Just a month after the Illinois State Police began accepting permit applications to carry a concealed firearm, more than 100 Morris residents have applied.
Three months after the Firearm Concealed Carry Act became law, classes were being offered throughout the state, so by early January residents could apply for the permit.
Once an application is filed by an individual, the state police post the names to a private website for local law enforcement agencies to review and object to if police feel there is a concern with an applicant.
Morris police have reviewed more than 100 names in the month that applications have been accepted, Chief Brent Dite said.
The decision to apply for the permit is personal one for many of the residents who have participated in classes offered by ALL CCW, according to instructor Tim Dalan.
“We’ve asked what the participants’ intentions are,” Dalan said. “For most people they only plan to carry in certain conditions. Like if they are going somewhere they don’t know or aren’t comfortable with.”
Morris resident Tyler Leadinghouse said concealed carry is something he will do most of the time. He feels it’s just another safety measure.
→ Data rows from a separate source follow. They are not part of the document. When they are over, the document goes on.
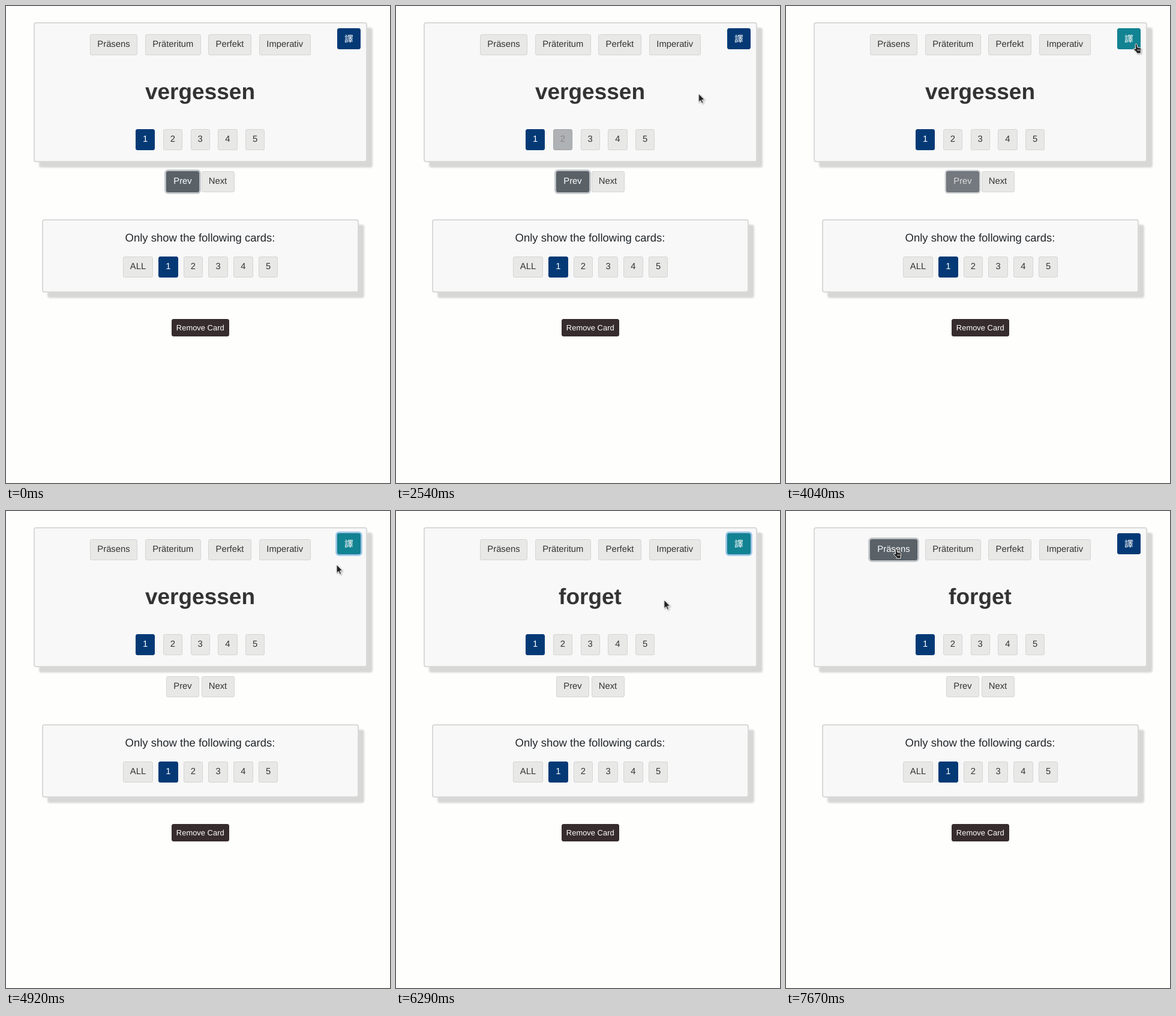
An HTML page for the animation above (8 s loop, 640 px wide and 794 px high).

```html
<!DOCTYPE html>
<html lang="en">
<head>
<meta charset="utf-8">
<title>Verb cards</title>
<style>
html, body { margin: 0; width: 100%; height: 100%; overflow: hidden; background: #fefefd; }
#stage {
  position: relative; width: 640px; height: 794px; overflow: hidden;
  font: 14.8px "Liberation Sans", Arial, sans-serif; color: #333;
  text-rendering: geometricPrecision;
}
#stage > * { position: absolute; box-sizing: border-box; }
.card { background: #f8f8f8; border: 2px solid #d8d9d8; border-radius: 4px; box-shadow: 9px 9px 3px #d7d7d6; }
.btn {
  height: 35px; line-height: 33px; text-align: center; white-space: nowrap;
  background: #e8e8e7; border: 1px solid #d5d5d4; border-radius: 3px;
}
.navy { background: #043975; border-color: #043975; color: #fff; }
.dark { background: #372c2d; border-color: #372c2d; color: #fff; font-size: 12.95px; }
.cjk { font-family: "Noto Sans CJK TC", "Noto Sans CJK JP", "Noto Sans CJK", sans-serif; }
.line { left: 0; width: 647px; text-align: center; white-space: nowrap; }
.title { top: 121px; height: 44px; line-height: 44px; font-size: 37px; font-weight: bold; }
.label { top: 374px; height: 24px; line-height: 24px; font-size: 18.5px; color: #212529; }
#cursor { left: 0; top: 0; width: 1px; height: 1px; overflow: visible; filter: drop-shadow(1px 1px 1px #0005); }
#cursor path { fill: #222; stroke: #fff; stroke-width: 1; stroke-linejoin: round; }
#cursor .fold { fill: none; stroke-width: .7; }
</style>
</head>
<body>
<div id="stage"></div>
<script>
const LOOP = 8000, TICK = 1000 / 24;
const stage = document.getElementById('stage');
const tracks = [];

function add(cls, text, box = {}) {
  const el = document.createElement('div');
  el.className = cls;
  el.textContent = text;
  for (const k in box) el.style[k] = box[k] + 'px';
  stage.append(el);
  return el;
}
const card = (left, top, width, height) => add('card', '', { left, top, width, height });
const button = (text, left, top, width, cls = '') => add('btn ' + cls, text, { left, top, width });

// Steps are [time, properties, easing towards the next step].
function track(el, steps) {
  const all = [[0, steps[0][1]], ...steps, [LOOP, steps[steps.length - 1][1]]];
  const frames = all.map(([time, props, easing = 'linear']) => ({ ...props, offset: time / LOOP, easing }));
  const anim = el.animate(frames, { duration: LOOP, fill: 'both' });
  anim.pause();
  tracks.push(anim);
}

// Visible state switches at each listed time.
function toggle(el, shown, times) {
  const steps = [[0, { opacity: +shown }]];
  for (const time of times) {
    steps.push([time, { opacity: +shown }]);
    shown = !shown;
    steps.push([time, { opacity: +shown }]);
  }
  track(el, steps);
}

card(46, 27, 556, 232.5);
card(60, 354.5, 528, 122);

const present = button('Präsens', 140, 46.5, 79);
button('Präteritum', 232, 46.5, 92.5);
button('Perfekt', 337, 46.5, 72);
button('Imperativ', 422, 46.5, 85.5);
const translate = button('譯', 552, 37, 39, 'navy cjk');

const german = add('line title', 'vergessen');
const english = add('line title', 'forget');

const levels = [1, 2, 3, 4, 5].map((n, i) =>
  button(n, 216 + 45.75 * i, 204.5, 32.4, i ? '' : 'navy'));
const prev = button('Prev', 267, 275, 55);
button('Next', 325.5, 275, 55);

add('line label', 'Only show the following cards:');
button('ALL', 195, 416.5, 50);
for (let i = 0; i < 5; i++) button(i + 1, 254 + 41.7 * i, 416.5, 32.5, i ? '' : 'navy');
const remove = button('Remove Card', 275.5, 521, 96.5, 'dark');
remove.style.height = '29px';
remove.style.lineHeight = '28px';

const look = (backgroundColor, borderColor, color, ring) =>
  ({ backgroundColor, borderColor, color, boxShadow: '0 0 0 ' + ring });
const plain = look('#e8e8e7', '#d5d5d4', '#333333', '0px #bfc3c700');
const hover = look('#5a6268', '#545b62', '#ffffff', '0px #bfc3c700');
const focus = look('#5a6268', '#545b62', '#ffffff', '2.8px #bfc3c7');
const navy = look('#043975', '#043975', '#ffffff', '0px #98c5e600');
const teal = look('#128392', '#117a8b', '#ffffff', '0px #98c5e600');
const tealFocus = look('#128392', '#117a8b', '#ffffff', '2.8px #98c5e6');

track(prev, [[4020, focus, 'ease'], [4170, plain]]);
track(levels[1], [[2390, plain, 'ease'], [2470, hover], [2490, hover, 'ease'], [2640, plain]]);
track(translate, [
  [2930, navy, 'ease'], [3080, teal], [4050, teal, 'ease'], [4200, tealFocus],
  [7480, tealFocus, 'ease'], [7630, navy]
]);
track(present, [[6710, plain, 'ease'], [6830, hover], [7480, hover, 'ease'], [7630, focus]]);
toggle(german, true, [5455]);
toggle(english, false, [5455]);

stage.insertAdjacentHTML('beforeend', `
  <svg id="cursor">
    <path id="arrow" d="M0 0V14.5L3.3 11.4 5.6 16.4 8 15.3 5.7 10.4H10.2Z"/>
    <g id="hand">
      <path d="M-2 1.4Q-1.8 0-.4 0 1 0 1.2 1.5L1.6 5.6 6.2 6.6Q8.3 7.2 8 9.4L7.2 13V16H.2V14L-4.4 9.4Q-4.8 7.4-2.6 7.8L-1.4 8.6Z"/>
      <path class="fold" d="M2 9V12M4 9V12M6 9.2V12"/>
    </g>
  </svg>`);

const path = [
  [1500, 53, 344], [1583, 72, 328], [1667, 103, 290], [1708, 119, 263], [1790, 131, 243],
  [2085, 131, 243], [2250, 150, 241], [2370, 225, 232], [2460, 300, 213], [2541, 504, 146],
  [2670, 553, 100], [2790, 574, 76], [2875, 581, 66], [2917, 581, 66], [2958, 583, 64], [3125, 584, 63],
  [4667, 584, 63], [4750, 580, 68], [4916, 551, 89], [5040, 533, 113], [5250, 515, 154],
  [6040, 515, 154], [6170, 492, 153], [6291, 447, 148], [6460, 370, 118], [6630, 275, 92],
  [6750, 225, 72], [6833, 210, 62], [6875, 210, 62], [6917, 180, 61], [7460, 180, 61], [7500, 184, 63]
];
track(document.getElementById('cursor'),
  path.map(([time, x, y]) => [time, { transform: `translate(${x}px, ${y}px)` }]));
toggle(document.getElementById('arrow'), false, [1495, 2950, 4785, 6745]);
toggle(document.getElementById('hand'), false, [2950, 4785, 6745]);

// The screen updates at 24 frames per second.
const start = performance.now();
function draw(now) {
  const time = Math.max(0, now - start) % LOOP;
  const held = Math.floor((time + 5) / TICK) * TICK % LOOP;
  for (const anim of tracks) anim.currentTime = held;
  requestAnimationFrame(draw);
}
draw(start);
</script>
</body>
</html>
```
“People have fire extinguishers not because they expect to have a fire, they have it just in case,” Leadinghouse said. “You aren’t expecting anyone to rob you, but you carry just in case.”
Dalan said that people in country areas like Grundy County are used to their daily lives, travel the same streets to the same stores and in 99.9 percent of situations, they will never need a firearm.
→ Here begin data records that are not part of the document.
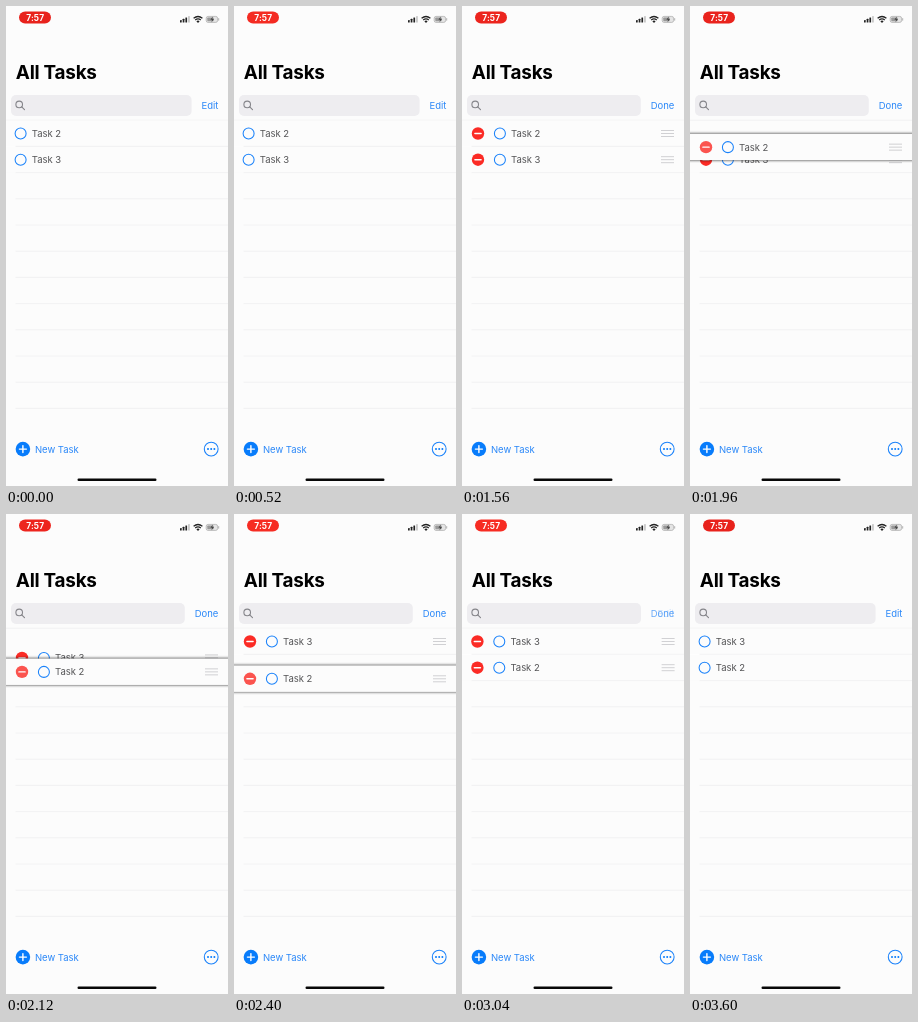
These frames come from a looping animation (222x480 px, 3640 ms). An HTML page:

```html
<!DOCTYPE html>
<html lang="en">
<head>
<meta charset="utf-8">
<title>All Tasks</title>
<style>
  html, body { margin: 0; width: 100%; height: 100%; overflow: hidden; background: #fcfcfc; }
  svg { display: block; width: 222px; height: 480px; }
  text { font: 400 9.5px Inter, "Liberation Sans", sans-serif; letter-spacing: -.05px; }
  .blue { fill: #087cfb; }
  text.blue { fill: #2b88f8; }
  .line { stroke: #efeff0; stroke-width: .8; }
  .ring { fill: none; stroke: #1a82fa; stroke-width: 1.05; }
  .grip { stroke: #d0d0d3; stroke-width: 1; }
  .mark { stroke: #fff; stroke-width: 1.4; stroke-linecap: round; }
  .title { font-size: 18.9px; font-weight: 650; letter-spacing: -.25px; }
  .clock { font-size: 8.4px; font-weight: 700; fill: #fff; letter-spacing: .1px; }
  .shadow { fill: #fcfcfc; filter: drop-shadow(0 .6px 1.6px rgba(0, 0, 0, .95)); }
</style>
</head>
<body>
<svg viewBox="0 0 222 480">
  <rect width="222" height="480" fill="#fcfcfc"/>

  <rect id="pill" x="13" y="5.4" width="32" height="12.2" rx="6.1"/>
  <text class="clock" x="29.2" y="14.6" text-anchor="middle">7:57</text>
  <g fill="#222">
    <rect x="174" y="14" width="1.7" height="2.6" rx=".4"/>
    <rect x="176.7" y="12.8" width="1.7" height="3.8" rx=".4"/>
    <rect x="179.4" y="11.4" width="1.7" height="5.2" rx=".4"/>
    <rect x="182.1" y="10" width="1.7" height="6.6" rx=".4" fill="#c4c4c4"/>
    <path d="M192 17l-1.6-1.8q1.6-1.3 3.2 0z"/>
  </g>
  <g fill="none" stroke="#222" stroke-width="1.3">
    <path d="M187.6 12.2q4.4-3.4 8.8 0M189.2 14q2.8-2.2 5.6 0"/>
  </g>
  <rect x="200.2" y="10.4" width="11.4" height="6" rx="1.8" fill="#e4e4e4" stroke="#aaa" stroke-width=".7"/>
  <rect x="201.3" y="11.5" width="6.4" height="3.8" rx=".8" fill="#999"/>
  <path d="M206.8 10.6l-2.4 3.2h1.7l-.6 2.5 2.5-3.3h-1.7z" fill="#444"/>
  <path d="M212.7 12.2v2.4" stroke="#aaa" stroke-width=".9"/>

  <text class="title" x="9.8" y="73.2">All Tasks</text>
  <rect id="field" x="5" y="89" height="21" rx="5" fill="#eeedf0"/>
  <g fill="none" stroke="#85858a" stroke-width="1.1" stroke-linecap="round">
    <circle cx="13.2" cy="98.4" r="3.3"/>
    <path d="M15.7 100.9l2.8 2.8"/>
  </g>
  <text id="edit" class="blue" x="212.3" y="103.1" text-anchor="end">Edit</text>
  <text id="done" class="blue" x="212.3" y="103.1" text-anchor="end">Done</text>

  <g id="lines"></g>
  <g id="rows"></g>

  <circle cx="16.9" cy="443.1" r="7.3" class="blue"/>
  <path class="mark" d="M13.4 443.1h7M16.9 439.6v7"/>
  <text class="blue" x="29" y="446.6">New Task</text>
  <circle class="ring" cx="205.2" cy="443.1" r="6.9"/>
  <g class="blue">
    <circle cx="202" cy="443.1" r="1"/>
    <circle cx="205.2" cy="443.1" r="1"/>
    <circle cx="208.4" cy="443.1" r="1"/>
  </g>
  <rect x="71.5" y="472.6" width="79" height="2.4" rx="1.2" fill="#080808"/>
</svg>
<script>
const LOOP = 3640, TOP = 114.2, PITCH = 26.2, INDENT = 23.3;
const $ = id => document.getElementById(id);

// Each track lists [time, value] steps, eased between neighbours.
const tracks = {
  editing: [[1020, 0], [1340, 1], [3010, 1], [3330, 0]],
  label:   [[1020, 0], [1110, 1], [3010, 1], [3100, 0]],
  lift:    [[1700, 0], [1860, 1], [2440, 1], [2700, 0]],
  drag:    [[1800, 0], [2150, 31], [2360, 37.3], [2440, 37.3], [2700, PITCH]],
  swap:    [[2005, 0], [2285, 1]]
};

const ease = p => p * p * (3 - 2 * p);

function at(name, t) {
  const steps = tracks[name];
  if (t <= steps[0][0]) return steps[0][1];
  for (let i = 1; i < steps.length; i++) {
    const [t0, a] = steps[i - 1], [t1, b] = steps[i];
    if (t < t1) return a + (b - a) * ease((t - t0) / (t1 - t0));
  }
  return steps[steps.length - 1][1];
}

function makeRow(name) {
  const row = document.createElementNS("http://www.w3.org/2000/svg", "g");
  row.innerHTML = `
    <rect class="shadow" x="-8" width="238" height="${PITCH}" opacity="0"/>
    <rect y=".4" width="222" height="${PITCH - .4}" fill="#fcfcfc"/>
    <path class="line" d="M9.5 ${PITCH}H222"/>
    <g class="shift">
      <g class="minus">
        <circle cx="-7.3" cy="13.3" r="6.2" fill="#fb2b25"/>
        <path class="mark" d="M-10.4 13.3h6.2"/>
      </g>
      <circle class="ring" cx="14.6" cy="13.3" r="5.5"/>
      <text x="25.8" y="16.8" fill="#555557">${name}</text>
    </g>
    <path class="grip" d="M199 10.3h13M199 13.3h13M199 16.3h13"/>`;
  $("rows").append(row);
  const part = c => row.querySelector("." + c);
  return { row, shadow: part("shadow"), line: part("line"), shift: part("shift"),
           minus: part("minus"), grip: part("grip") };
}

function place(r, y, editing, lift) {
  r.row.setAttribute("transform", `translate(0 ${y})`);
  r.shift.setAttribute("transform", `translate(${INDENT * editing} 0)`);
  r.minus.setAttribute("opacity", Math.min(1, editing * 1.5) * (1 - .2 * lift));
  r.grip.setAttribute("transform", `translate(${INDENT * (1 - editing)} 0)`);
  r.grip.setAttribute("opacity", editing);
  r.shadow.setAttribute("opacity", lift);
  r.line.setAttribute("opacity", 1 - lift);
}

let lines = `<path class="line" d="M0 ${TOP}H222"/>`;
for (let i = 3; i < 12; i++) lines += `<path class="line" d="M9.5 ${TOP + i * PITCH}H222"/>`;
$("lines").innerHTML = lines;

const still = makeRow("Task 3"), moved = makeRow("Task 2");

function draw(t) {
  const editing = at("editing", t), label = at("label", t);
  place(still, TOP + PITCH * (1 - at("swap", t)), editing, 0);
  place(moved, TOP + at("drag", t), editing, at("lift", t));
  $("field").setAttribute("width", 180.6 - 6.8 * editing);
  $("edit").setAttribute("opacity", 1 - label);
  $("done").setAttribute("opacity", label);
  const glow = .5 - .5 * Math.cos(t / LOOP * 4 * Math.PI);
  $("pill").setAttribute("fill", `rgb(${232 + 20 * glow}, ${34 + 14 * glow}, ${28 + 10 * glow})`);
}

const start = performance.now();
function tick() {
  draw((performance.now() - start) % LOOP);
  requestAnimationFrame(tick);
}
draw(0);
requestAnimationFrame(tick);
</script>
</body>
</html>
```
Dalan has had about 400 people take classes with him or his partners, and said the classes have a range of ages, from 21 to people in their 80s, and both genders are represented.
“We’ve had about 5 to 10 percent female participation, several of them by themselves,” he said. “We had one who was recently widowed and even though she has a dog and has used a gun before, she wanted to learn safety.”
Safety was a large part of the class Leadinghouse took in Joliet, and one of the key aspects he feels is necessary for those seeking to carry concealed firearms.
“I thought the class was very educational,” Leadinghouse said. “Especially if you haven’t had any prior training.”
Although Leadinghouse took basic firearm and hunting courses as a child, and has taken classes recently in his pursuit of a job in law enforcement, he said the class he took was very mixed in experience.
Understanding when to intervene is another subject addressed by the class. With stiff penalties in place for those who do not obey the law, it’s imperative that people know not only their rights, but their boundaries.
Dite said the state has put a lot into the educational component and charges for breaking the concealed-carry law can range from a Class B misdemeanor to a Class 4 felony, depending on the number of times a person is found guilty of breaking the law, as well as the severity of the charge.
Dalan said when you hear of someone using a gun illegally, it’s typically a person who shouldn’t have a gun, and those aren’t the ones applying for concealed-carry permits.
Dalan said those seeking a permit must attend a minimum 16-hour class that has been approved by the state. They must submit their certificate of completion, a passport style photo and an optional live scan fingerprint, as well as pay applicable fees to be considered.
Dite said Morris Deputy Chief John Severson has been put in charge of going to the state database and providing a response to the local background of Morris residents seeking a permit.
“We may have had past dealings with a person that didn’t result in an arrest but causes concern,” Severson said. “We would file an objection with the state just to give them the information so they can make a decision.”
State approved curriculum for Conceal Carry Permit classes must cover five basic areas:
Basic principles of marksmanship
Care, cleaning, loading and unloading of concealable firearm
Applicable state and federal laws